| Instructions for the task |
What lines in the records below mention "offset"? List them all.

| Entries provided |
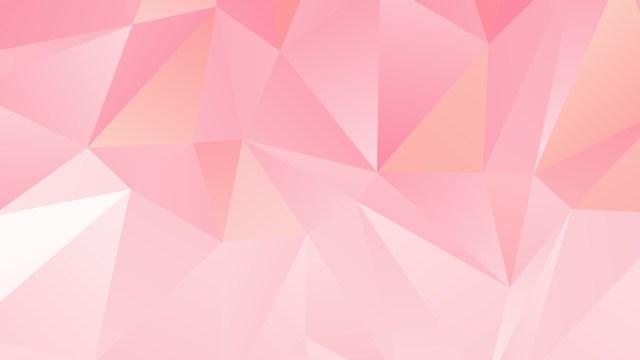
This background is drawn by a Shadertoy shader. Its source:

```glsl
// Two random values in 0..1
vec2 hash22(vec2 p) {
    vec3 q = fract(p.xyx * vec3(0.1031, 0.1030, 0.0973));
    q += dot(q, q.yzx + 33.33);
    return fract((q.xx + q.yz) * q.zy);
}

float cross2(vec2 a, vec2 b) {
    return a.x * b.y - a.y * b.x;
}

// Jittered mesh vertex, kept inside its own grid cell
vec2 meshVertex(vec2 cell, vec2 size, float jitter) {
    vec2 offset = (hash22(cell + 41.0) - 0.5) * 2.0 * jitter;
    return (cell + offset) * size;
}

// Signed distance to a line, positive on its left
float edgeDistance(vec2 p, vec2 a, vec2 b) {
    return cross2(normalize(b - a), p - a);
}

float triangleCoverage(vec2 p, vec2 a, vec2 b, vec2 c, float pixel) {
    float d = min(edgeDistance(p, a, b),
                  min(edgeDistance(p, b, c), edgeDistance(p, c, a)));
    return clamp(0.5 + d / pixel, 0.0, 1.0);
}

// Smallest triangle area when a quad is split along a-c
float splitQuality(vec2 a, vec2 b, vec2 c, vec2 d) {
    return min(cross2(b - a, c - a), cross2(c - a, d - a));
}

// Pink ramp indexed by lightness
vec3 pinkRamp(float tone) {
    const vec3 deep = vec3(0.99, 0.55, 0.65);
    const vec3 rose = vec3(0.99, 0.70, 0.75);
    const vec3 blush = vec3(0.99, 0.81, 0.84);
    const vec3 white = vec3(0.995, 0.975, 0.975);
    vec3 color = mix(deep, rose, clamp((tone - 0.55) / 0.15, 0.0, 1.0));
    color = mix(color, blush, clamp((tone - 0.70) / 0.11, 0.0, 1.0));
    return mix(color, white, clamp((tone - 0.81) / 0.165, 0.0, 1.0));
}

// Each facet has a base tone, a linear gradient and sometimes a peach tint
vec3 facetColor(vec2 p, vec2 center, vec2 seed) {
    vec2 shade = hash22(seed);
    vec2 slope = hash22(seed + 73.0);
    vec2 tint = hash22(seed + 151.0);

    float height = smoothstep(0.2, 0.65, center.y);
    float tone = mix(0.82, 0.69, height);
    tone -= 0.06 * smoothstep(0.7, 1.05, center.y);
    tone += (shade.x - 0.5) * mix(0.05, 0.14, height);

    vec2 fromGlow = center - vec2(0.13, 0.36);
    tone += 0.25 * exp(-45.0 * dot(fromGlow, fromGlow));

    float angle = 6.2832 * slope.x;
    vec2 direction = vec2(cos(angle), sin(angle));
    float steepness = mix(0.06, mix(0.3, 0.46, height), slope.y);
    tone += steepness * dot(p - center, direction);

    float peach = step(0.85, tint.x) * mix(0.3, 0.9, tint.y);
    peach *= mix(0.4, 1.0, height) * (1.0 - smoothstep(0.82, 0.93, tone));
    return pinkRamp(tone) + peach * vec3(0.0, 0.02, -0.075);
}

// Colour weighted by coverage, with the coverage in w
vec4 facet(vec2 p, vec2 a, vec2 b, vec2 c, vec2 seed, float pixel) {
    float coverage = triangleCoverage(p, a, b, c, pixel);
    vec3 color = facetColor(p, (a + b + c) / 3.0, seed);
    return vec4(color, 1.0) * coverage;
}

vec4 quadFacets(vec2 p, vec2 cell, vec2 size, float jitter, float pixel) {
    vec2 a = meshVertex(cell, size, jitter);
    vec2 b = meshVertex(cell + vec2(1.0, 0.0), size, jitter);
    vec2 c = meshVertex(cell + vec2(1.0, 1.0), size, jitter);
    vec2 d = meshVertex(cell + vec2(0.0, 1.0), size, jitter);

    // Turn the corners if the falling diagonal splits clearly better
    float risingBias = 1.5;
    if (risingBias * splitQuality(a, b, c, d) < splitQuality(b, c, d, a)) {
        vec2 first = a;
        a = b;
        b = c;
        c = d;
        d = first;
    }
    return facet(p, a, b, c, cell + 11.0, pixel)
         + facet(p, a, c, d, cell + 219.0, pixel);
}

void mainImage(out vec4 fragColor, in vec2 fragCoord) {
    float pixel = 1.0 / iResolution.y;
    vec2 p = fragCoord * pixel;
    vec2 size = vec2(0.26, 0.33);
    float jitter = 0.45;

    // Only four quads can reach a point in this cell
    vec2 home = floor(p / size + 0.5);
    vec4 total = vec4(0.0);
    for (int y = -1; y <= 0; y++) {
        for (int x = -1; x <= 0; x++) {
            total += quadFacets(p, home + vec2(x, y), size, jitter, pixel);
        }
    }
    fragColor = vec4(clamp(total.rgb / max(total.w, 0.001), 0.0, 1.0), 1.0);
}
```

| Output for this exercise |
    vec2 offset = (hash22(cell + 41.0) - 0.5) * 2.0 * jitter;
    return (cell + offset) * size;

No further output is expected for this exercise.